The problem
Copy every line of the data that contains the string "write".

Data extracts
------------------------------
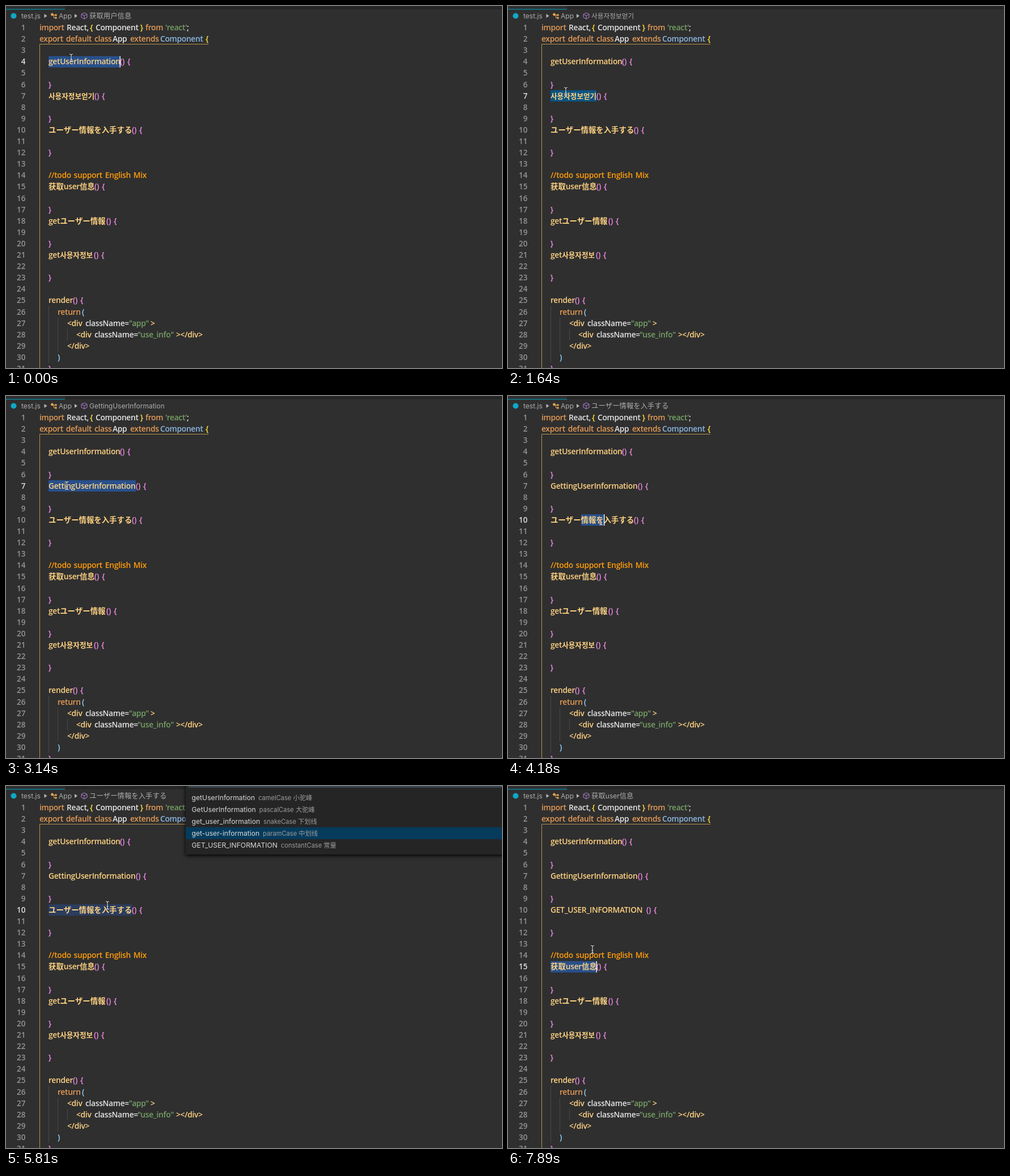
An HTML page with a canvas for the animation above (8 s loop, 875x640 px).

```html
<!DOCTYPE html>
<html lang="en">
<head>
<meta charset="utf-8">
<title>Identifier naming in an editor</title>
<style>
html, body { margin: 0; width: 100%; height: 100%; overflow: hidden; background: #2f2f2f; }
canvas { display: block; }
</style>
</head>
<body>
<canvas id="stage" width="875" height="640"></canvas>
<script>
const ctx = document.getElementById('stage').getContext('2d');
const LOOP = 8000, STEP = 149;

const BG = '#2f2f2f', KEYWORD = '#e39a55', PLAIN = '#e4e4e4', NAME = '#ffd282', TYPE = '#8ab6e0',
  STRING = '#75a065', GOLD = '#ffe23c', PINK = '#f08ae8', SKY = '#8fd3ff', COMMENT = '#ff9d0a',
  CRUMB_GREY = '#adadad';
const SELECTED = '#28508c', MATCHED = '#0b5482', UNFOCUSED = '#2b3d5f';

const CODE = { weight: 600, family: '"Open Sans"', latin: 13.8, cjk: 13.4, tracking: -0.3, wordGap: 1.5 };
const DIGITS = { ...CODE, latin: 13.5, tracking: 0 };
const CRUMB = { weight: 400, family: 'Inter', latin: 12, cjk: 12.4, tracking: 0, wordGap: 0 };
const ITEM = { ...CRUMB, latin: 12.2 };
const NOTE = { ...CRUMB, latin: 11.1, cjk: 11.3 };

// line number -> tokens [x, colour, text]
const CODE_LINES = {
  1: [[59, KEYWORD, 'import'], [107, PLAIN, 'React,'], [148, GOLD, '{'], [158, PLAIN, 'Component'],
      [237, GOLD, '}'], [246, KEYWORD, 'from'], [281, STRING, "'react'"], [319, PLAIN, ';']],
  2: [[59, KEYWORD, 'export default class'], [188, PLAIN, 'App'], [219, KEYWORD, 'extends'],
      [272, TYPE, 'Component'], [352, GOLD, '{']],
  14: [[75, COMMENT, '//todo support English Mix']],
  26: [[91, KEYWORD, 'return'], [134, SKY, '(']],
  27: [[108, NAME, '<div'], [140, PLAIN, 'className='], [217, STRING, '"app"'], [255, NAME, '>']],
  28: [[124, NAME, '<div'], [156, PLAIN, 'className='], [232, STRING, '"use_info"'], [300, NAME, '></div>']],
  29: [[108, NAME, '</div>']],
  30: [[91, SKY, ')']],
};
for (const line of [6, 9, 12, 17, 20, 23, 31]) CODE_LINES[line] = [[75, PINK, '}']];

// line number -> [method name, x where it ends]
const METHODS = {
  4: ['getUserInformation', 201], 15: ['获取user信息', 156], 18: ['getユーザー情報', 177],
  21: ['get사용자정보', 155], 25: ['render', 118],
};
const KOREAN = ['사용자정보얻기', 156], PASCAL = ['GettingUserInformation', 229];
const JAPANESE = ['ユーザー情報を入手する', 222], CONSTANT = ['GET_USER_INFORMATION', 244];
const CASES = ['camelCase 小驼峰', 'pascalCase 大驼峰', 'snakeCase 下划线', 'paramCase 中划线', 'constantCase 常量'];

// [step, changes]: every change holds until a later one replaces it
const EVENTS = [
  [0, { line7: KOREAN, line10: JAPANESE, crumb: '获取用户信息', line: 4, from: 75, to: 201,
        tone: SELECTED, caret: 201, menu: null, row: 0, match: false }],
  [2, { crumb: 'getUserInformation' }],
  [3, { caret: 0 }],
  [7, { line: 7, to: 156, tone: MATCHED, caret: 156 }],
  [9, { crumb: KOREAN[0] }],
  [11, { caret: 0 }],
  [13, { menu: 'getting', tone: UNFOCUSED }],
  [15, { row: 1 }],
  [18, { menu: null, line7: PASCAL, tone: SELECTED, to: 229, caret: 229 }],
  [20, { crumb: PASCAL[0] }],
  [21, { caret: 0 }],
  [25, { line: 10, from: 129, to: 156, caret: 156, match: true }],
  [27, { crumb: JAPANESE[0], to: 169.5, caret: 169.5, match: false }],
  [31, { from: 75, to: 222, caret: 222 }],
  [34, { caret: 0 }],
  [36, { menu: 'get', row: 0, tone: UNFOCUSED }],
  [38, { row: 4 }],
  [39, { row: 3 }],
  [43, { row: 4 }],
  [45, { menu: null, line10: CONSTANT, tone: SELECTED, to: 244, caret: 244 }],
  [48, { crumb: CONSTANT[0], caret: 0 }],
  [52, { line: 15, to: 156, caret: 156 }],
  [53, { crumb: '获取user信息' }],
];
// pointer stops [step, x, y]
const POINTER = [[0, 115, 92], [2, 115, 92], [7, 102, 157], [9, 102, 157], [10, 102, 151], [20, 102, 151],
  [25, 152, 222], [27, 164, 221], [28, 164, 221], [31, 179, 211], [48, 179, 211], [51, 149, 289], [54, 149, 289]];

const centre = line => 38.3 + 20.1 * (line - 1);

// Draws mixed Latin and East Asian text and returns the x where it ends.
function write(text, x, y, color, face) {
  ctx.fillStyle = color;
  for (const run of text.match(/[가-힣]+|[\u3000-\u30ff\u4e00-\u9fff]+|[^가-힣\u3000-\u30ff\u4e00-\u9fff]+/g)) {
    const hangul = /[가-힣]/.test(run), latin = !hangul && !/[\u3000-\u9fff]/.test(run);
    const size = hangul ? face.cjk * 0.942 : latin ? face.latin : face.cjk;
    ctx.font = `${face.weight} ${size}px ${face.family}, "Noto Sans CJK SC", "Noto Sans CJK JP", sans-serif`;
    ctx.letterSpacing = `${latin ? face.tracking : 0}px`;
    ctx.wordSpacing = `${face.wordGap}px`;
    ctx.fillText(run, x, y);
    x += ctx.measureText(run).width;
  }
  return x;
}

function rect(x, y, w, h, color) {
  ctx.fillStyle = color;
  ctx.fillRect(x, y, w, h);
}

function polygon(points, color) {
  ctx.beginPath();
  points.forEach(([x, y]) => ctx.lineTo(x, y));
  ctx.closePath();
  ctx.fillStyle = color;
  ctx.fill();
}

function strokePath(d, color, width) {
  ctx.strokeStyle = color;
  ctx.lineWidth = width;
  ctx.stroke(new Path2D(d));
}

function drawBreadcrumb(text) {
  rect(104, 0, 771, 6, '#262626');
  rect(0, 5, 104, 1.5, '#087f98');
  ctx.beginPath();
  ctx.arc(13.5, 17.5, 5, 0, 7);
  ctx.fillStyle = '#0fa7c4';
  ctx.fill();
  write('test.js', 27, 22, CRUMB_GREY, CRUMB);
  write('App', 93, 22, CRUMB_GREY, CRUMB);
  write(text, 147, 22, CRUMB_GREY, CRUMB);
  for (const x of [67.5, 121]) polygon([[x, 14], [x + 5, 17.5], [x, 21]], '#b5b5b5');
  for (const [x, y, r] of [[81.5, 15, 3], [88, 16, 2.2], [88, 21, 2.2]])
    polygon([[x - r, y], [x, y - r], [x + r, y], [x, y + r]], '#e8a552');
  strokePath('M83 16H87M84.5 16V21H87', '#e8a552', 1);
  strokePath('M138 12L143 14.5V20L138 23L133 20V14.5ZM133 14.5L138 17.3L143 14.5M138 17.3V23', '#b180d7', 1);
}

function drawSelection(s) {
  rect(s.from, centre(s.line) - 10, s.to - s.from, 20, s.tone);
  if (s.match) rect(150, centre(18) - 10, 27, 20, '#3d4d60');
}

function drawGuides() {
  strokePath('M357 67.5H59.5V640', '#b8934a', 1);
  strokePath('M75.5 530V631M91.5 551V611M108.5 571V591', '#484848', 1);
}

function drawCode(s) {
  const methods = { ...METHODS, 7: s.line7, 10: s.line10 };
  for (let line = 1; line <= 31; line++) {
    const y = centre(line) + 4.7;
    ctx.textAlign = 'right';
    write(String(line), 34.5, y, line === s.line ? '#e0e0e0' : '#949494', DIGITS);
    ctx.textAlign = 'left';
    for (const [x, color, text] of CODE_LINES[line] || []) write(text, x, y, color, CODE);
    if (methods[line]) {
      const [name, end] = methods[line];
      write(name, 75, y, NAME, CODE);
      write('()', end, y, PINK, CODE);
      write('{', end + 13, y, PINK, CODE);
    }
  }
  if (s.caret) rect(s.caret - 0.5, centre(s.line) - 10, 1.5, 20, '#f0f0f0');
}

function drawMenu(verb, row) {
  const title = verb[0].toUpperCase() + verb.slice(1);
  const labels = [verb + 'UserInformation', title + 'UserInformation', verb + '_user_information',
    verb + '-user-information', verb.toUpperCase() + '_USER_INFORMATION'];
  ctx.save();
  ctx.shadowColor = '#000';
  ctx.shadowBlur = 7;
  ctx.shadowOffsetY = 2;
  rect(317, -10, 570, 131, '#252526');
  ctx.restore();
  rect(322, 0, 553, 3, '#34454b');
  rect(317, 10 + 21 * row, 558, 21, '#063b5c');
  labels.forEach((label, i) => {
    const y = 25 + 21.1 * i;
    const end = write(label, 327.5, y, '#d8d8d8', ITEM);
    write(CASES[i], end + 6, y, '#9c9c9c', NOTE);
  });
}

function drawPointer(step) {
  const i = POINTER.findIndex(stop => stop[0] > step);
  const [s0, x0, y0] = POINTER[i - 1], [s1, x1, y1] = POINTER[i];
  const p = (step - s0) / (s1 - s0), eased = p * p * (3 - 2 * p);
  ctx.save();
  ctx.translate(x0 + (x1 - x0) * eased, y0 + (y1 - y0) * eased);
  const beam = 'M-3 -7Q0 -7 0 -5Q0 -7 3 -7M0 -5V5M-3 7Q0 7 0 5Q0 7 3 7M-1.5 2H1.5';
  strokePath(beam, 'rgba(0,0,0,.6)', 2.6);
  strokePath(beam, '#f4f4f4', 1.1);
  ctx.restore();
}

function frame(now) {
  const step = Math.floor((now % LOOP + 8) / STEP);
  const state = Object.assign({}, ...EVENTS.filter(([at]) => at <= step).map(([, change]) => change));
  rect(0, 0, 875, 640, BG);
  drawBreadcrumb(state.crumb);
  drawSelection(state);
  drawGuides();
  drawCode(state);
  if (state.menu) drawMenu(state.menu, state.row);
  drawPointer(step);
}

const start = performance.now();
function tick() {
  frame(performance.now() - start);
  requestAnimationFrame(tick);
}
tick();
</script>
</body>
</html>
```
------------------------------
Your solution
function write(text, x, y, color, face) {
  write('test.js', 27, 22, CRUMB_GREY, CRUMB);
  write('App', 93, 22, CRUMB_GREY, CRUMB);
  write(text, 147, 22, CRUMB_GREY, CRUMB);
    write(String(line), 34.5, y, line === s.line ? '#e0e0e0' : '#949494', DIGITS);
    for (const [x, color, text] of CODE_LINES[line] || []) write(text, x, y, color, CODE);
      write(name, 75, y, NAME, CODE);
      write('()', end, y, PINK, CODE);
      write('{', end + 13, y, PINK, CODE);
    const end = write(label, 327.5, y, '#d8d8d8', ITEM);
    write(CASES[i], end + 6, y, '#9c9c9c', NOTE);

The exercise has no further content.